(Plain-text document sources)

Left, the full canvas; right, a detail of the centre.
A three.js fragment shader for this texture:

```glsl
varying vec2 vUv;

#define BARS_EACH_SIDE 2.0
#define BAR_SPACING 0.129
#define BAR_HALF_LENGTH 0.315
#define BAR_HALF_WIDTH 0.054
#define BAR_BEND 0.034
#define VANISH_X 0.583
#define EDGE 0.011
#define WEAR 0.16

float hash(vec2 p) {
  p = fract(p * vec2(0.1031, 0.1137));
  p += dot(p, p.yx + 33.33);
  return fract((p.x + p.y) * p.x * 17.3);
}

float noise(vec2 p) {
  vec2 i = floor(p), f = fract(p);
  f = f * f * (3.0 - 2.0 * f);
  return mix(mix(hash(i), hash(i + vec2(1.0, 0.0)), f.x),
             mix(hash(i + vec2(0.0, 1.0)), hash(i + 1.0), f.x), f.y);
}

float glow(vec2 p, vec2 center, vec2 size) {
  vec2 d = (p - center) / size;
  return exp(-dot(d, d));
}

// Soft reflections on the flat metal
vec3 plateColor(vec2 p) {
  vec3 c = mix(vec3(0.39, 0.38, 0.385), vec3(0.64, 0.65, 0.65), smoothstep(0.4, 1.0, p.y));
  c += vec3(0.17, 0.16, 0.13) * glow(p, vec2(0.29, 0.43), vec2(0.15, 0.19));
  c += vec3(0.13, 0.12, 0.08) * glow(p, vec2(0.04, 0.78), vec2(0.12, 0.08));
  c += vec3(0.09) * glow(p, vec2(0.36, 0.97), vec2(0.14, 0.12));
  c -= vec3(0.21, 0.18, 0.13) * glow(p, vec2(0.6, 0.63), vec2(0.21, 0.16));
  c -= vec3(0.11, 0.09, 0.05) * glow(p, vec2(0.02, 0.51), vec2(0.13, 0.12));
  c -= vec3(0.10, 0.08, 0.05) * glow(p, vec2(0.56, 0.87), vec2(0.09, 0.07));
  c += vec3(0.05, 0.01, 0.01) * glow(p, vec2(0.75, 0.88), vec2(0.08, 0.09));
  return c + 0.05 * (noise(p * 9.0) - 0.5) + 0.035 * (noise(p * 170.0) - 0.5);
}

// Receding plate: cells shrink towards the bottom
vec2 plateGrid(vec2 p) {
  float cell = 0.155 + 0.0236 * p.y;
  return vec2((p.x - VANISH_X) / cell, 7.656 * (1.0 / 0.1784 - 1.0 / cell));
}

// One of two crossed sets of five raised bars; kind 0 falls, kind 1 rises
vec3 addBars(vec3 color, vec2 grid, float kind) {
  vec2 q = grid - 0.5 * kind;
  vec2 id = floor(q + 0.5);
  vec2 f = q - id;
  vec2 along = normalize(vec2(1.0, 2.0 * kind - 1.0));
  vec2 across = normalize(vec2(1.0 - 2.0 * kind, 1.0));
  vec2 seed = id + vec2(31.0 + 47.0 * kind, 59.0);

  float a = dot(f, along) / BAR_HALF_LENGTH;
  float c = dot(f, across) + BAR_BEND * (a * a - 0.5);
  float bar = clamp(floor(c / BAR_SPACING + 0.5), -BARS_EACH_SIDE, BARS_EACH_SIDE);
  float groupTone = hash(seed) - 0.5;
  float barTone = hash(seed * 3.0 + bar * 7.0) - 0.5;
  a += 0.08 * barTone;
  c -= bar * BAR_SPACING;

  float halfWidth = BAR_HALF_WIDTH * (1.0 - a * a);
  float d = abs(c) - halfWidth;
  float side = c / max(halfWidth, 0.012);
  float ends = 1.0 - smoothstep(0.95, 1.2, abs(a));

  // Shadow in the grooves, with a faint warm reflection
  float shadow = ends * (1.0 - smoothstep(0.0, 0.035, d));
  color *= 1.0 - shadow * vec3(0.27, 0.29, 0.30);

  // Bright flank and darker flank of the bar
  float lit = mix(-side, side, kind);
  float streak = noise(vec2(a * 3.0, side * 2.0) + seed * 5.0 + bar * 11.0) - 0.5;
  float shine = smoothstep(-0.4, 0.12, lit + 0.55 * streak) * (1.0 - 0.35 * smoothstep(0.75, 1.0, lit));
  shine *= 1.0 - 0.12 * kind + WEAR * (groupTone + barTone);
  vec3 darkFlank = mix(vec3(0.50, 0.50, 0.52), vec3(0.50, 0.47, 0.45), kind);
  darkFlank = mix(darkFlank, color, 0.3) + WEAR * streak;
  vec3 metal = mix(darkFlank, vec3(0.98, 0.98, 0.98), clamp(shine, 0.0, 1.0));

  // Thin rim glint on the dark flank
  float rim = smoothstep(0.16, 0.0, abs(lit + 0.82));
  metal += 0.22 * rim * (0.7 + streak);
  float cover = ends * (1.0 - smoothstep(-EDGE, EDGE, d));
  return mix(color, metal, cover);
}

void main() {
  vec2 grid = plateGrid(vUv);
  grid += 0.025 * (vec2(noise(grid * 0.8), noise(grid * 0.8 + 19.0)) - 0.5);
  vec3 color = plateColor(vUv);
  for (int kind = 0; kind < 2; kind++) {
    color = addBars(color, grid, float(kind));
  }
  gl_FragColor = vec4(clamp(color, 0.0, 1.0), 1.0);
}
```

### Task instructions
Each record above should be repeated exactly.

### Task output
Left, the full canvas; right, a detail of the centre.
A three.js fragment shader for this texture:

```glsl
varying vec2 vUv;

#define BARS_EACH_SIDE 2.0
#define BAR_SPACING 0.129
#define BAR_HALF_LENGTH 0.315
#define BAR_HALF_WIDTH 0.054
#define BAR_BEND 0.034
#define VANISH_X 0.583
#define EDGE 0.011
#define WEAR 0.16

float hash(vec2 p) {
  p = fract(p * vec2(0.1031, 0.1137));
  p += dot(p, p.yx + 33.33);
  return fract((p.x + p.y) * p.x * 17.3);
}

float noise(vec2 p) {
  vec2 i = floor(p), f = fract(p);
  f = f * f * (3.0 - 2.0 * f);
  return mix(mix(hash(i), hash(i + vec2(1.0, 0.0)), f.x),
             mix(hash(i + vec2(0.0, 1.0)), hash(i + 1.0), f.x), f.y);
}

float glow(vec2 p, vec2 center, vec2 size) {
  vec2 d = (p - center) / size;
  return exp(-dot(d, d));
}

// Soft reflections on the flat metal
vec3 plateColor(vec2 p) {
  vec3 c = mix(vec3(0.39, 0.38, 0.385), vec3(0.64, 0.65, 0.65), smoothstep(0.4, 1.0, p.y));
  c += vec3(0.17, 0.16, 0.13) * glow(p, vec2(0.29, 0.43), vec2(0.15, 0.19));
  c += vec3(0.13, 0.12, 0.08) * glow(p, vec2(0.04, 0.78), vec2(0.12, 0.08));
  c += vec3(0.09) * glow(p, vec2(0.36, 0.97), vec2(0.14, 0.12));
  c -= vec3(0.21, 0.18, 0.13) * glow(p, vec2(0.6, 0.63), vec2(0.21, 0.16));
  c -= vec3(0.11, 0.09, 0.05) * glow(p, vec2(0.02, 0.51), vec2(0.13, 0.12));
  c -= vec3(0.10, 0.08, 0.05) * glow(p, vec2(0.56, 0.87), vec2(0.09, 0.07));
  c += vec3(0.05, 0.01, 0.01) * glow(p, vec2(0.75, 0.88), vec2(0.08, 0.09));
  return c + 0.05 * (noise(p * 9.0) - 0.5) + 0.035 * (noise(p * 170.0) - 0.5);
}

// Receding plate: cells shrink towards the bottom
vec2 plateGrid(vec2 p) {
  float cell = 0.155 + 0.0236 * p.y;
  return vec2((p.x - VANISH_X) / cell, 7.656 * (1.0 / 0.1784 - 1.0 / cell));
}

// One of two crossed sets of five raised bars; kind 0 falls, kind 1 rises
vec3 addBars(vec3 color, vec2 grid, float kind) {
  vec2 q = grid - 0.5 * kind;
  vec2 id = floor(q + 0.5);
  vec2 f = q - id;
  vec2 along = normalize(vec2(1.0, 2.0 * kind - 1.0));
  vec2 across = normalize(vec2(1.0 - 2.0 * kind, 1.0));
  vec2 seed = id + vec2(31.0 + 47.0 * kind, 59.0);

  float a = dot(f, along) / BAR_HALF_LENGTH;
  float c = dot(f, across) + BAR_BEND * (a * a - 0.5);
  float bar = clamp(floor(c / BAR_SPACING + 0.5), -BARS_EACH_SIDE, BARS_EACH_SIDE);
  float groupTone = hash(seed) - 0.5;
  float barTone = hash(seed * 3.0 + bar * 7.0) - 0.5;
  a += 0.08 * barTone;
  c -= bar * BAR_SPACING;

  float halfWidth = BAR_HALF_WIDTH * (1.0 - a * a);
  float d = abs(c) - halfWidth;
  float side = c / max(halfWidth, 0.012);
  float ends = 1.0 - smoothstep(0.95, 1.2, abs(a));

  // Shadow in the grooves, with a faint warm reflection
  float shadow = ends * (1.0 - smoothstep(0.0, 0.035, d));
  color *= 1.0 - shadow * vec3(0.27, 0.29, 0.30);

  // Bright flank and darker flank of the bar
  float lit = mix(-side, side, kind);
  float streak = noise(vec2(a * 3.0, side * 2.0) + seed * 5.0 + bar * 11.0) - 0.5;
  float shine = smoothstep(-0.4, 0.12, lit + 0.55 * streak) * (1.0 - 0.35 * smoothstep(0.75, 1.0, lit));
  shine *= 1.0 - 0.12 * kind + WEAR * (groupTone + barTone);
  vec3 darkFlank = mix(vec3(0.50, 0.50, 0.52), vec3(0.50, 0.47, 0.45), kind);
  darkFlank = mix(darkFlank, color, 0.3) + WEAR * streak;
  vec3 metal = mix(darkFlank, vec3(0.98, 0.98, 0.98), clamp(shine, 0.0, 1.0));

  // Thin rim glint on the dark flank
  float rim = smoothstep(0.16, 0.0, abs(lit + 0.82));
  metal += 0.22 * rim * (0.7 + streak);
  float cover = ends * (1.0 - smoothstep(-EDGE, EDGE, d));
  return mix(color, metal, cover);
}

void main() {
  vec2 grid = plateGrid(vUv);
  grid += 0.025 * (vec2(noise(grid * 0.8), noise(grid * 0.8 + 19.0)) - 0.5);
  vec3 color = plateColor(vUv);
  for (int kind = 0; kind < 2; kind++) {
    color = addBars(color, grid, float(kind));
  }
  gl_FragColor = vec4(clamp(color, 0.0, 1.0), 1.0);
}
```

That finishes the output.